The headlines trickling down from Israel’s ‎northern sector are far more dramatic than the ‎situation on the ground: The Syrian army has yet to ‎launch a full-scale offensive on rebel forces along ‎the border; the influx of refugees has yet to turn ‎into an uncontrollable flood; and the reinforcement ‎of IDF troops on the Israel-Syria border is still ‎relatively minor.‎

But make no mistake. The situation on the northern border ‎is highly volatile and could quickly go south. ‎Recent bombardments indicate that Syrian President ‎Bashar Assad plans to retake control of the Daraa area ‎on the Jordanian border, and then turn his attention to ‎the rebel pockets on the Syrian Golan Heights, a ‎stone’s throw away from his border with Israel.‎

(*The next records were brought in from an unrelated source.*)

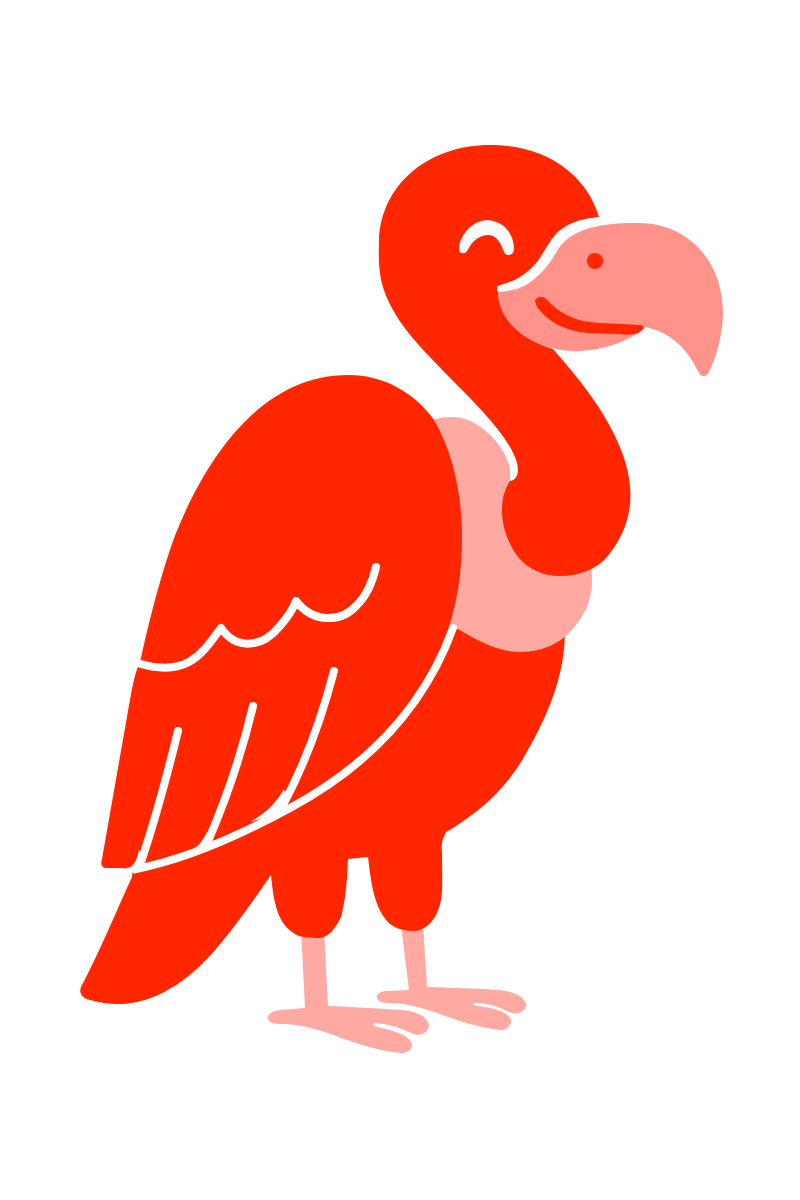
<!DOCTYPE html>
<html lang="en">
<head>
<meta charset="utf-8">
<title>Smiling vulture</title>
<style>
:root { --paper: #ffffff; --red: #ff2600; --pink: #ffa9a3; --beak: #ff9289; --eye: #fafafa; }
html, body { margin: 0; background: var(--paper); overflow: hidden; }
svg { display: block; width: 800px; height: 1200px; }
.red { fill: var(--red); }
.pink { fill: var(--pink); }
.beak { fill: var(--beak); }
.line { fill: none; stroke: var(--paper); stroke-width: 8; stroke-linecap: round; stroke-linejoin: round; }
.gap { fill: var(--paper); }
.eye { fill: var(--eye); }
</style>
</head>
<body>
<svg viewBox="0 0 800 1200" role="img" aria-label="A smiling red vulture with a pink beak, ruff and feet">
  <g id="feet" class="pink">
    <path d="M301 930L305 1008L280 1010C271 1011 267 1015 268 1019C270 1024 277 1024 286 1024C328 1027 350 1047 400 1053C406 1054 413 1049 412 1044C409 1034 391 1030 377 1027C373 1026 372 1023 376 1023C397 1025 405 1031 414 1034C422 1037 429 1031 429 1025C427 1016 416 1011 400 1010C376 1008 352 1007 328 1006L324 930Z"/>
    <path d="M401 925L409 990L388 991C380 991 376 994 377 998C379 1003 385 1003 393 1003C430 1005 452 1024 500 1030C506 1031 512 1025 511 1020C508 1011 492 1008 478 1006C472 1005 472 1002 477 1003C496 1004 503 1010 512 1013C520 1015 527 1009 526 1004C524 996 513 991 498 990C474 988 450 988 427 987L423 925Z"/>
  </g>
  <path id="body" class="red" d="M450 620L565 630C565 675 549 714 524 757C505 789 484 808 453 828L446 832C443 839 441 842 442 852C442 872 443 890 441 900C437 921 425 931 413 931C401 931 392 927 386 920C374 905 371 883 368 857L348 859C347 885 345 902 341 917C334 932 326 938 319 938C309 938 303 937 299 936C279 927 274 907 271 875C246 911 230 934 207 959C173 994 142 1004 119 1004C109 1004 101 1003 90 1000C81 998 79 992 81 987C98 955 115 914 132 877L134 860L300 790Z"/>
  <path id="ruff" class="pink" d="M432 420C442 417 452 416 461 418C483 422 508 449 511 473L515 545L591 567C595 594 588 615 565 637C552 647 537 652 520 652C499 652 480 642 458 629L445 627Z"/>
  <g id="wing">
    <path class="red" d="M141 658C150 617 163 567 176 533C204 464 258 375 348 375C384 375 415 393 434 420C453 452 462 496 462 536C462 571 458 598 449 627C427 690 375 751 304 795C250 826 185 858 134 869C124 868 114 868 107 868C102 868 100 865 102 859L131 694C134 680 135 674 138 667Z"/>
    <path class="line" d="M136 869C192 858 246 832 290 808C368 766 424 708 453 628"/>
    <path class="line" d="M141 664C190 678 204 650 221 628C236 650 262 648 279 627C288 617 293 609 296 601C312 622 340 624 357 605C367 595 373 580 376 567"/>
    <path class="line" d="M178 731C166 780 156 817 142 859M253 706C241 757 226 799 209 839M334 671C322 717 306 762 283 805"/>
    <path class="gap" d="M139 850C136 864 132 868 126 868L135 874L146 861ZM207 832C201 844 197 848 188 851L200 850L213 839ZM284 789C275 805 264 814 250 822L274 815L288 804Z"/>
  </g>
  <path id="neck-edge" class="gap" d="M458 383L453 385C466 398 481 412 489 422C502 438 510 455 510 473L510 482C516 481 519 474 518 467C515 444 486 411 462 386Z"/>
  <path id="head" class="red" d="M599 217C580 219 565 224 556 234C543 248 538 271 515 280L501 285L498 292C500 320 524 341 553 349C582 382 609 416 623 455C637 495 631 528 607 557C597 569 579 576 560 576C545 576 529 570 519 558C501 535 496 502 510 481C518 480 519 471 517 463C511 439 477 405 457 385C434 361 407 336 393 310C380 287 378 270 379 242C380 185 428 145 490 145C548 145 587 176 599 217Z"/>
  <path id="eye" class="eye" d="M459 246C463 230 474 221 487 220C502 221 513 231 514 248C514 254 511 255 508 255C505 255 504 252 502 247C499 240 495 235 488 235C480 235 474 240 470 246C467 251 466 254 462 253C459 253 459 250 459 246Z"/>
  <path id="face-edge" class="line" d="M599 221C554 226 559 244 540 265C525 282 512 287 501 289"/>
  <g id="bill">
    <path class="beak" d="M498 292C507 291 517 290 526 285C540 276 548 266 556 253C568 230 596 223 636 223C687 222 723 260 723 314C722 337 717 355 709 372C707 377 701 377 699 373C687 348 671 333 646 327C629 341 605 351 574 351C532 350 498 324 498 292Z"/>
    <circle class="red" cx="595" cy="261" r="8"/>
    <path class="red" d="M535 301C536 297 542 295 546 299C560 314 576 322 600 323L641 325C646 327 643 330 638 333C633 335 625 335 619 334L588 333C565 331 548 322 537 307Z"/>
  </g>
</svg>
</body>
</html>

It is likely, however, that he will not launch a ‎major offensive before the end of the World Cup, or ‎at least not before Russia is eliminated from the ‎tournament. In any event, the Helsinki summit ‎between U.S. President Donald Trump and Russian ‎President Vladimir Putin, which will focus on Syria, ‎has been set for July 16.‎

In the meantime, Assad is trying to pressure the ‎rebels, and perhaps drive them to flee or surrender. ‎The rebels, for their part, are trying to improve ‎their positions and the changes in their deployment ‎can be clearly seen along the border with Israel, ‎likely driven by the assumption that Syria will be ‎wary of acting too close to the frontier so as not ‎to risk a confrontation with Israel. ‎

It is doubtful that this possibility will deter ‎Syria, if nothing else because of the clear message ‎Israel has sent it—we will enforce the 1974 cease-‎fire agreement. In other words, Israel has made it clear that the fighting is an ‎internal Syrian issue and Israel will not fight for ‎any rebel or refugee.‎

To avoid appearing completely passive, Israel ‎deployed armored and artillery forces along its ‎border with Syria on Sunday, with aim of deterring the ‎Syrian army from violating the 1974 agreement by ordering the mass deployment of troops on the Golan Heights. But this ‎move also sought to warn Iran against entertaining ‎the idea of exploiting the Syrian army’s ‎reoccupation of the territory to plant its militias ‎near the Israeli border.‎

Recent conversations between Defense Minister ‎Avigdor Lieberman and his Russian counterpart Sergei ‎Shoigu, and the meeting held by Israel Defense Forces Chief of Staff ‎Lt. Gen. Gadi Eizenkot with U.S. Chairman of the ‎Joint Chiefs of Staff Gen. Joseph Dunford in ‎Washington sought to coordinate this issue and ‎clarify Israel’s position—yes to the return of the ‎Syrian army to the Golan Heights; no to any Iranian ‎presence in the area, even if it means a military ‎confrontation.‎

Israeli defense officials believe that the Syrian ‎army’s takeover of the area will be fast, albeit not ‎necessarily easy. Therefore, it is unlikely that ‎the IDF would be able to remain on the fence, ‎figuratively and literally, should intense fighting ‎erupt on the Golan Heights, certainly if rebel ‎groups take desperate measures to provoke the IDF ‎into action and against the backdrop of the masses ‎of refugees who may seek sanctuary in Israel.‎

‎ ‎The Israeli leadership has already made it clear ‎that it will supply Syrian refugees with ‎humanitarian aid but will not grant them entry into ‎its territory. But as the fighting intensifies and ‎with it the flood of horrific images from Syria, the ‎call to do something more will surely grow louder. ‎

It is in Israel’s interest to get through the next ‎few weeks without military entanglement in the ‎north. Once the dust settles, Israel will once again ‎be dealing with one person in charge. ‎

Assad may emerge from the fighting weaker but he ‎still enjoys Russia and Iran’s backing. The latter ‎is sure to look for every way possible to undermine ‎the stability that has prevailed along the border ‎for four decades. Israel is bracing for this ‎possibility, knowing that the volatility in the area ‎will peak in the near future.‎

Yoav Limor is a veteran Israeli journalist and columnist for Israel Hayom.